(Dataset items)
··········

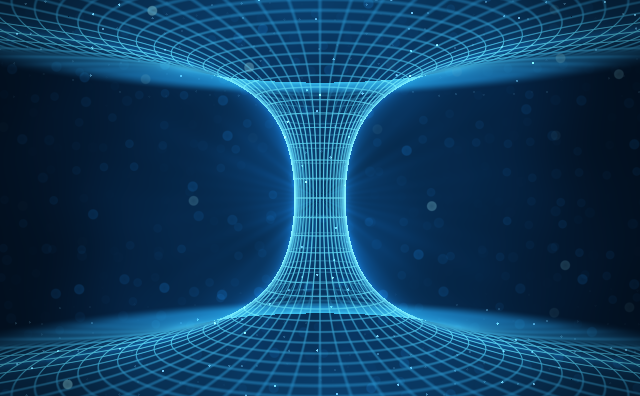
A WebGL 2 fragment shader for this background:

```glsl
#version 300 es
precision highp float;
uniform vec2 u_resolution;
out vec4 fragColor;

const float TAU = 6.2831853;
const float THROAT = 0.065;    // radius of the neck
const float FLARE = 0.265;     // height scale of the flare
const float RIM = 1.3;         // outer radius of the sheets
const float CAMERA = 1.67;     // distance from eye to axis
const float RING_GAP = 0.05;
const float MERIDIANS = 48.0;
const vec3 NAVY = vec3(0.010, 0.080, 0.165);
const vec3 DEEP_BLUE = vec3(0.030, 0.205, 0.375);
const vec3 AZURE = vec3(0.075, 0.40, 0.66);
const vec3 CYAN = vec3(0.34, 0.82, 0.96);

vec2 hash2(vec2 p) {
  return fract(sin(vec2(dot(p, vec2(127.1, 311.7)), dot(p, vec2(269.5, 183.3)))) * 43758.5);
}

float gradientNoise(vec2 p) {
  vec2 i = floor(p), f = fract(p), u = f * f * (3.0 - 2.0 * f);
  vec2 e = vec2(0.0, 1.0);
  float a = dot(hash2(i) - 0.5, f);
  float b = dot(hash2(i + e.yx) - 0.5, f - e.yx);
  float c = dot(hash2(i + e.xy) - 0.5, f - e.xy);
  float d = dot(hash2(i + e.yy) - 0.5, f - e.yy);
  return 2.0 * mix(mix(a, b, u.x), mix(c, d, u.x), u.y);
}

float funnelRadius(float y) {
  return THROAT * exp(min(y * y / (FLARE * FLARE), 6.0));
}

vec3 rayPoint(vec2 p, float w) {
  return vec3(p * w, CAMERA * (w - 1.0));
}

// Negative inside the funnel
float funnel(vec3 q) {
  return length(q.xz) - funnelRadius(q.y);
}

// Refines a crossing between two ray parameters
float findCrossing(vec2 p, float wa, float wb, float fa, float fb) {
  float w = wa;
  for (int i = 0; i < 4; i++) {
    w = mix(wa, wb, fa / (fa - fb));
    float f = funnel(rayPoint(p, w));
    if (f * fa > 0.0) { wa = w; fa = f; } else { wb = w; fb = f; }
  }
  return w;
}

// Repeated line at whole coordinates; rate is cells per canvas unit
float gridLine(float coord, float rate, float halfWidth, float blur) {
  float reach = rate * (halfWidth + blur);
  float dist = abs(fract(coord + 0.5) - 0.5);
  float sharp = smoothstep(reach, 0.0, dist) * sqrt(halfWidth / (halfWidth + blur)) * 1.25;
  float average = min(2.0 * rate * halfWidth, 1.0);
  return min(mix(sharp, average, smoothstep(0.35, 0.9, reach)), 1.0);
}

vec3 shadeSurface(vec2 p, float w, float pixel) {
  vec3 q = rayPoint(p, w), ray = vec3(p, CAMERA);
  float r = max(length(q.xz), 0.001);
  vec3 normal = vec3(q.x / r, -2.0 * q.y * funnelRadius(q.y) / (FLARE * FLARE), q.z / r);
  float facing = dot(normal, ray);
  facing = (facing < 0.0 ? -1.0 : 1.0) * max(abs(facing), 0.0001);
  // Screen-space gradients of the two surface coordinates
  vec3 ringGrad = vec3(q.x / r, sign(q.y), q.z / r) / RING_GAP;
  vec3 turnGrad = vec3(-q.z, 0.0, q.x) * MERIDIANS / (TAU * r * r);
  float ringRate = w * length(ringGrad.xy - normal.xy * dot(ringGrad, ray) / facing);
  float turnRate = w * length(turnGrad.xy - normal.xy * dot(turnGrad, ray) / facing);
  float blur = 0.6 * pixel + 0.018 * max(abs(q.z) - 0.12, 0.0);
  float ring = gridLine((abs(q.y) + r - THROAT) / RING_GAP, ringRate, 0.0013, blur);
  float turn = gridLine(atan(q.z, q.x) / TAU * MERIDIANS, turnRate, 0.0013, blur);
  float lines = 1.0 - (1.0 - ring) * (1.0 - turn);
  float focus = exp(-4.5 * max(abs(q.z) - 0.06, 0.0));
  float backWall = mix(1.0, 0.5, smoothstep(0.0, 0.04, q.z) * smoothstep(0.5, 0.25, r));
  float edge = smoothstep(RIM, RIM - 0.4, r);
  float sheet = smoothstep(0.15, 0.5, r);
  return edge * (mix(AZURE * 0.75, CYAN * 0.9, focus) * lines * backWall + AZURE * 0.16 * sheet);
}

// Scattered discs of varied strength
float bokeh(vec2 p, float cells, float radius, float rarity) {
  vec2 id = floor(p * cells), h = hash2(id + cells);
  float d = length(fract(p * cells) - 0.25 - 0.5 * h) / cells;
  float strength = pow(hash2(id + 17.3).x, rarity);
  return strength * smoothstep(radius * 1.15, radius * 0.8, d) * (0.75 + 0.25 * d / radius);
}

void main() {
  float pixel = 1.0 / u_resolution.y;
  vec2 p = (gl_FragCoord.xy - 0.5 * u_resolution) * pixel;
  // Backdrop with faint rays
  vec3 color = mix(NAVY, DEEP_BLUE, exp(-4.0 * p.x * p.x - 1.5 * p.y * p.y));
  float rays = gradientNoise(normalize(p + 0.0001) * 9.0) * exp(-5.0 * length(p));
  color *= 1.0 + 0.5 * rays + 0.25 * gradientNoise(p * 5.0);
  // Halo along the funnel outline
  float radius = funnelRadius(p.y);
  float slope = 2.0 * p.y * radius / (FLARE * FLARE);
  float outline = abs(abs(p.x) - radius) * inversesqrt(1.0 + slope * slope);
  color += AZURE * (0.38 * exp(-outline / 0.013) + 0.16 * exp(-outline / 0.06));
  // Dim discs behind the grid
  color += AZURE * (0.22 * bokeh(p, 11.0, 0.013, 3.0) + 0.12 * bokeh(p + 3.7, 15.0, 0.011, 2.0));
  // Ray samples, densest near the axis
  float center = CAMERA * CAMERA / (CAMERA * CAMERA + p.x * p.x);
  float wPrev = 0.08, fPrev = funnel(rayPoint(p, wPrev));
  for (int i = 0; i <= 64; i++) {
    float t = float(i) / 32.0 - 1.0;
    float w = max(center + 0.87 * t * abs(t), 0.081);
    float f = funnel(rayPoint(p, w));
    if (f * fPrev < 0.0) {
      vec3 light = shadeSurface(p, findCrossing(p, wPrev, w, fPrev, f), pixel);
      color += (1.0 - color) * light;
    }
    wPrev = w;
    fPrev = f;
  }
  // Bright discs and fine sparks
  color = mix(color, vec3(0.45, 0.72, 0.80), 0.75 * bokeh(p + 1.3, 6.5, 0.0125, 14.0));
  float sparkArea = max(smoothstep(0.22, 0.36, abs(p.y)), step(abs(p.x), radius));
  color += sparkArea * vec3(0.6, 0.85, 0.9) * bokeh(p + 5.1, 26.0, 0.0028, 6.0);
  // Vignette
  color *= 1.0 - 0.38 * smoothstep(0.45, 0.95, length(p * vec2(1.0, 0.9)));
  fragColor = vec4(clamp(color, 0.0, 1.0), 1.0);
}
```
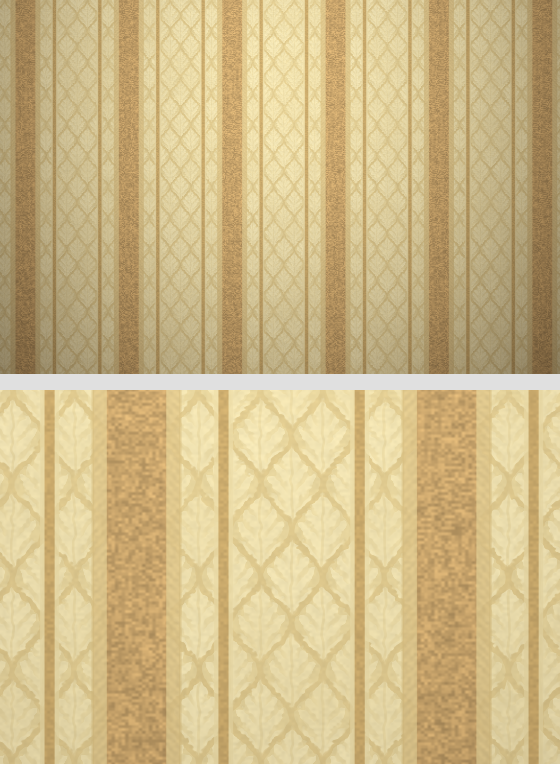
Top, the full canvas; bottom, a detail of the centre.
Give the GLSL for this pattern, as a Shadertoy shader.

```glsl
const float TAU = 6.2831853;

float hash(vec2 p) {
    return fract(sin(dot(p, vec2(127.1, 311.7))) * 43758.5453);
}

float valueNoise(vec2 p) {
    vec2 cell = floor(p), f = fract(p);
    f = f * f * (3.0 - 2.0 * f);
    float low = mix(hash(cell), hash(cell + vec2(1, 0)), f.x);
    float high = mix(hash(cell + vec2(0, 1)), hash(cell + vec2(1, 1)), f.x);
    return mix(low, high, f.y);
}

// Coverage of a band centred on zero distance
float band(float dist, float halfWidth, float blur) {
    return 1.0 - smoothstep(halfWidth - blur, halfWidth + blur, abs(dist));
}

// Half width of an ogee at height y, in cell units
float ogeeWidth(float y) {
    return 0.25 + 0.25 * cos(TAU * y);
}

// Feathered leaf with a midrib and rising side veins
float leaf(vec2 p, float blur) {
    float side = abs(p.x);
    float barb = 0.5 + 0.5 * cos(TAU * (p.y - 0.75 * side) * 5.0);
    float edge = ogeeWidth(p.y) * (0.64 + 0.22 * barb) - 0.02;
    float body = 1.0 - smoothstep(edge - blur, edge + blur, side);
    float midrib = band(side, 0.022, blur);
    float veins = (1.0 - smoothstep(0.1, 0.55, barb)) * smoothstep(0.03, 0.14, side);
    return body * (1.0 - 0.65 * midrib) * (1.0 - 0.6 * veins);
}

// Half-drop ogee lattice: x holds leaf coverage, y holds ribbon coverage
vec2 damask(vec2 p, float blur) {
    vec2 q = fract(p + 0.5) - 0.5;
    float gap = abs(q.x) - ogeeWidth(q.y);
    float slope = 0.25 * TAU * sin(TAU * q.y);
    float ribbon = band(gap / sqrt(1.0 + 0.4 * slope * slope), 0.045, blur);
    if (gap > 0.0) q = fract(p) - 0.5;
    return vec2(leaf(q, blur), ribbon);
}

// Soft pool of light falling off from its centre
float lampLight(vec2 uv, vec2 centre, vec2 falloff) {
    vec2 d = (uv - centre) * falloff;
    return exp(-dot(d, d));
}

void mainImage(out vec4 fragColor, in vec2 fragCoord) {
    vec2 p = fragCoord / iResolution.y;
    vec2 uv = fragCoord / iResolution.xy;
    float blur = 0.75 / iResolution.y;

    const float period = 0.2764;
    const float firstStripe = 0.068;
    const vec2 motifSize = vec2(period / 5.0, 1.0 / 12.0);
    const vec3 cream = vec3(0.975, 0.925, 0.735);
    const vec3 ground = vec3(0.91, 0.835, 0.605);
    const vec3 ribbonGold = vec3(0.865, 0.765, 0.515);
    const vec3 border = vec3(0.885, 0.785, 0.545);
    const vec3 stripeGold = vec3(0.81, 0.665, 0.435);
    const vec3 lineGold = vec3(0.80, 0.665, 0.41);

    float fromStripe = (fract((p.x - firstStripe) / period + 0.5) - 0.5) * period;
    float fromPanel = p.x - firstStripe - 0.5 * period;

    // Grain and uneven print
    float fine = valueNoise(p * vec2(330.0, 390.0)) - 0.5;
    float coarse = valueNoise(p * 145.0 + 17.0) - 0.5;
    float wear = valueNoise(p * vec2(22.0, 18.0) + 5.0);

    // Damask panels
    vec2 warp = 0.05 * vec2(coarse, fine);
    vec2 motif = damask(vec2(fromPanel, p.y) / motifSize + warp, blur / motifSize.x);
    float print = mix(0.6, 1.0, wear);
    vec3 col = mix(ground, cream, 0.2 + 0.75 * motif.x * print);
    col = mix(col, ribbonGold, 0.6 * motif.y * print);
    col *= 1.0 + 0.045 * fine + 0.02 * coarse;

    // Thin lines with pale margins
    float fromLine = abs(fromStripe) - 0.0775;
    col = mix(col, mix(ground, cream, 0.5), 0.7 * band(fromLine, 0.0085, blur));
    vec3 lineColor = lineGold * (1.0 + 0.12 * fine);
    col = mix(col, lineColor, 0.9 * band(fromLine, 0.0045, blur));

    // Broad stripes with ribbed borders
    float rib = 0.5 + 0.5 * cos(TAU * (p.y + abs(fromStripe)) * 110.0);
    vec3 borderColor = border * (0.985 + 0.035 * rib + 0.05 * fine);
    col = mix(col, borderColor, 0.85 * band(fromStripe, 0.039, blur));
    vec3 stripeColor = stripeGold * (1.0 + 0.24 * fine + 0.1 * coarse);
    col = mix(col, stripeColor, band(fromStripe, 0.0265, blur));
    float seam = band(abs(fromStripe) - 0.039, 0.0012, blur);
    col = mix(col, ribbonGold, 0.5 * seam);

    // Warm lighting and dim edges
    float light = lampLight(uv, vec2(0.49, 0.78), vec2(1.13, 0.67));
    col *= pow(vec3(light), vec3(0.94, 1.0, 1.05));
    fragColor = vec4(clamp(col, 0.0, 1.0), 1.0);
}
```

··········

• _WHAT IS BEING ASKED_: Wherever the word "length" occurs in the data above, copy the line it sits in.

• _SOLUTION TO THIS EXERCISE_:
  return length(q.xz) - funnelRadius(q.y);
  float r = max(length(q.xz), 0.001);
  float ringRate = w * length(ringGrad.xy - normal.xy * dot(ringGrad, ray) / facing);
  float turnRate = w * length(turnGrad.xy - normal.xy * dot(turnGrad, ray) / facing);
  float d = length(fract(p * cells) - 0.25 - 0.5 * h) / cells;
  float rays = gradientNoise(normalize(p + 0.0001) * 9.0) * exp(-5.0 * length(p));
  color *= 1.0 - 0.38 * smoothstep(0.45, 0.95, length(p * vec2(1.0, 0.9)));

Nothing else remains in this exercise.